This is one of my all-time favorite options when I need to pull dinner together quickly, from staples on hand, and it also provides outstanding leftovers for lunch. It tastes great at room temperature, making it perfect for a basket supper or lunch outside. If you’re serving with toast, you can skip the buttered bread crumbs. Either way . . . enjoy! ;o) —AntoniaJames
Test Kitchen Notes
This frittata was just delicious and a great way to pull together leftover grains or pantry items quickly. I used cotija and panko in lieu of feta and breadcrumbs and chose tarragon and thyme for the herbs -- it was a great combination. It seems hard to go wrong with any grain/cheese/herb choice. The quinoa gave some nice chew to the dish, and the crunchy breadcrumbs were a perfect topper. I think the leftovers would taste especially great with a dollop of something like marinara sauce, salsa, or yogurt the next day. —savorthis
2 with leftovers for 1
eggs or 3 whole eggs and 2 whites
Small pinch of freshly grated nutmeg
fresh bread crumbs
Olive oil for the pan
medium shallot, thickly sliced lengthwise
chopped fresh herbs, like marjoram and thyme, or oregano and basil, or rosemary and sage, etc.
coarsely chopped or torn Italian parsley leaves
1 to 2 tablespoons
crumbled feta cheese, to taste (or any other similar cheese)
finely grated Parmigiano Reggiano, Pecorino Romano, or Asiago
Freshly ground pepper
In This Recipe
Crumble bread crumbs into a small bowl and drizzle the melted butter over them with a tiny pinch of salt and some freshly ground pepper. Toss gently to coat. (If your bread crumbs are a bit moist, toast them first briefly in a skillet over medium heat.)
Turn on broiler.
Beat the eggs with the quinoa. Add the nutmeg, a pinch of salt, and freshly ground pepper to taste.
On the stove, drizzle a teaspoon or two of oil into a medium-sized oven-proof skillet, and sauté the shallots over medium heat to soften, about one minute.
Still using medium heat, pour the eggs and quinoa into the skillet. Sprinkle on the herbs. Use a spatula to lift the edges, tilting the pan to allow the uncooked egg to flow into the exposed areas under the lifted edges. As soon as the eggs begin to set on the stove, remove the pan from the heat.
Sprinkle the cheeses on top.
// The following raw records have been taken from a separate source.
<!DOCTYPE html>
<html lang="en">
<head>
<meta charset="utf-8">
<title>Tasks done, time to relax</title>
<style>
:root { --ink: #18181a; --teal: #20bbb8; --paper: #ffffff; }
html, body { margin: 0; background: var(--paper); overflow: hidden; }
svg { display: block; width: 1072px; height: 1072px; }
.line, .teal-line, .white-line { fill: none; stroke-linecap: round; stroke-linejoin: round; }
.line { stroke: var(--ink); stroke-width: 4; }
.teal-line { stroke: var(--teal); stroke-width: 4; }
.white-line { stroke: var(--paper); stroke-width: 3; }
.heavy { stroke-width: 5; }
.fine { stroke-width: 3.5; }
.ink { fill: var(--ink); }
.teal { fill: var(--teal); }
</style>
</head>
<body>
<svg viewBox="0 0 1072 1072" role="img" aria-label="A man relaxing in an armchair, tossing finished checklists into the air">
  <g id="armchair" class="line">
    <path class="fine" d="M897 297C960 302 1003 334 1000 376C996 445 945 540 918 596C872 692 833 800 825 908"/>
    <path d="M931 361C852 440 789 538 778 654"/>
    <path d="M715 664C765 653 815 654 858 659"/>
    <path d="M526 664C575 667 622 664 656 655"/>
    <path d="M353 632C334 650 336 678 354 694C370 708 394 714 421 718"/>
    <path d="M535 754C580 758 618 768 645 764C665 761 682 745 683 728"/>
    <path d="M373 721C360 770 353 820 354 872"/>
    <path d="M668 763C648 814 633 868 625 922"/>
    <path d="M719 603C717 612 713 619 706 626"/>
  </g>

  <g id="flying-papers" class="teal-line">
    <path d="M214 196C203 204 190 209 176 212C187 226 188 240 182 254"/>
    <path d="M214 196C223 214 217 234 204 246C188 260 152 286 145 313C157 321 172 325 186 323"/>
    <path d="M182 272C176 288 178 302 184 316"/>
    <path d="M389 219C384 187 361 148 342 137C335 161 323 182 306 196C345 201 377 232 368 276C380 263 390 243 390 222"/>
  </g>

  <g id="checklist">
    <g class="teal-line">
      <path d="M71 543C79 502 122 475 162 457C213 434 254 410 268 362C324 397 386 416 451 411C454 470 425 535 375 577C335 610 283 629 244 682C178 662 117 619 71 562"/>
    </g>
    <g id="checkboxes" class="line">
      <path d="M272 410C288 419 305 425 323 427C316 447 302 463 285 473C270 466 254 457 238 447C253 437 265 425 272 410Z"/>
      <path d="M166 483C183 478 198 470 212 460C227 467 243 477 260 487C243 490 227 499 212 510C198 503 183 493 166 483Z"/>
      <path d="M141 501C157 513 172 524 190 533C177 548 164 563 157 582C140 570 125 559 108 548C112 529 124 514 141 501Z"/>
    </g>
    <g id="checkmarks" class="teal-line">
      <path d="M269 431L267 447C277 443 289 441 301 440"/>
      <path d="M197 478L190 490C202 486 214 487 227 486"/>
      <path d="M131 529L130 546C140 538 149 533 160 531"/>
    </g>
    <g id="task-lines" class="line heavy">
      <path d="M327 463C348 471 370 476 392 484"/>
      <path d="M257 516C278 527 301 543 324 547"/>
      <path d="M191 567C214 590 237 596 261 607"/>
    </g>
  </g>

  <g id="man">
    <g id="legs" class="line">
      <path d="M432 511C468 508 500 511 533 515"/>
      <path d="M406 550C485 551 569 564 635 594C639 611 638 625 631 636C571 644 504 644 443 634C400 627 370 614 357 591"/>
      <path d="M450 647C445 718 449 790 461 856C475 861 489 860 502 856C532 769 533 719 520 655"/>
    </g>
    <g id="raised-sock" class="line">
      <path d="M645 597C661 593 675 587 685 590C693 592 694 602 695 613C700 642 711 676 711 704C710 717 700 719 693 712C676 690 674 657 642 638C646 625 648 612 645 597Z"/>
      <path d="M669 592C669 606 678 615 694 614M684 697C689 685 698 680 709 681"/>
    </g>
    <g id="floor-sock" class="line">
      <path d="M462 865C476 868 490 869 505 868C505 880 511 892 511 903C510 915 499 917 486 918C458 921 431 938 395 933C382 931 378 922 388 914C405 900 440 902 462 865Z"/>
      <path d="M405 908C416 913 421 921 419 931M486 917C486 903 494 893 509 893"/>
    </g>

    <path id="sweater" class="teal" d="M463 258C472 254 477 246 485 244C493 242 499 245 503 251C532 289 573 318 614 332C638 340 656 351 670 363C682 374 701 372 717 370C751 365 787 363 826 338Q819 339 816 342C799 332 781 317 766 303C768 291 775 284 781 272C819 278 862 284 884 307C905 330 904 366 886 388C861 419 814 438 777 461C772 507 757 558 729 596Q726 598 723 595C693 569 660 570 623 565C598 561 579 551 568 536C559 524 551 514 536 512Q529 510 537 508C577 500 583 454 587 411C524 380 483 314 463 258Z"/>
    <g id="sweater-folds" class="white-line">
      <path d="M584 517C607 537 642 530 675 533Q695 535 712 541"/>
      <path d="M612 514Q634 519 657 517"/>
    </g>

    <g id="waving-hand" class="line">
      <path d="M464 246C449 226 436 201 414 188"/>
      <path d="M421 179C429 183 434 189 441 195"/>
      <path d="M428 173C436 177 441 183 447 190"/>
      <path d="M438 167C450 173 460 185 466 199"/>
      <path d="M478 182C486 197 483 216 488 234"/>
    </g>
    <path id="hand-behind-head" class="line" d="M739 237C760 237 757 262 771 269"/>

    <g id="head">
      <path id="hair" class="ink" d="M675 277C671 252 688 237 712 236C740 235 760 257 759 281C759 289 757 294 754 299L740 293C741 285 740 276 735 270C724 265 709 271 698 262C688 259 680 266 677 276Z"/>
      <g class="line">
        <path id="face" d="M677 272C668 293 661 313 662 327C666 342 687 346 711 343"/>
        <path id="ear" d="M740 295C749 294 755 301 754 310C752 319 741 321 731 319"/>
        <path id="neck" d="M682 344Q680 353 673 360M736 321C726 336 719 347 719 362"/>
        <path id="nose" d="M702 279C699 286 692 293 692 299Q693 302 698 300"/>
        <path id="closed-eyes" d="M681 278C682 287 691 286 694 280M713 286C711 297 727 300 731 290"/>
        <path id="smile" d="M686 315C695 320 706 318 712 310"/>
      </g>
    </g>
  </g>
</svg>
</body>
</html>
Put under the broiler for 30 seconds, remove, sprinkle on the buttered crumbs, and put back under the broiler for another 30 seconds, or until the crumbs and cheese are nicely browned.
Enjoy!! ;o) This also tastes great at room temperature.
When I'm not working (negotiating transactions for internet companies), or outside enjoying the gorgeous surroundings here in the San Francisco Bay Area, I'm likely to be cooking, shopping for food, planning my next culinary experiment, or researching, voraciously, whatever interests me. In my kitchen, no matter what I am doing -- and I actually don't mind cleaning up -- I am deeply grateful for having the means to create, share with others and eat great food. Life is very good. ;o)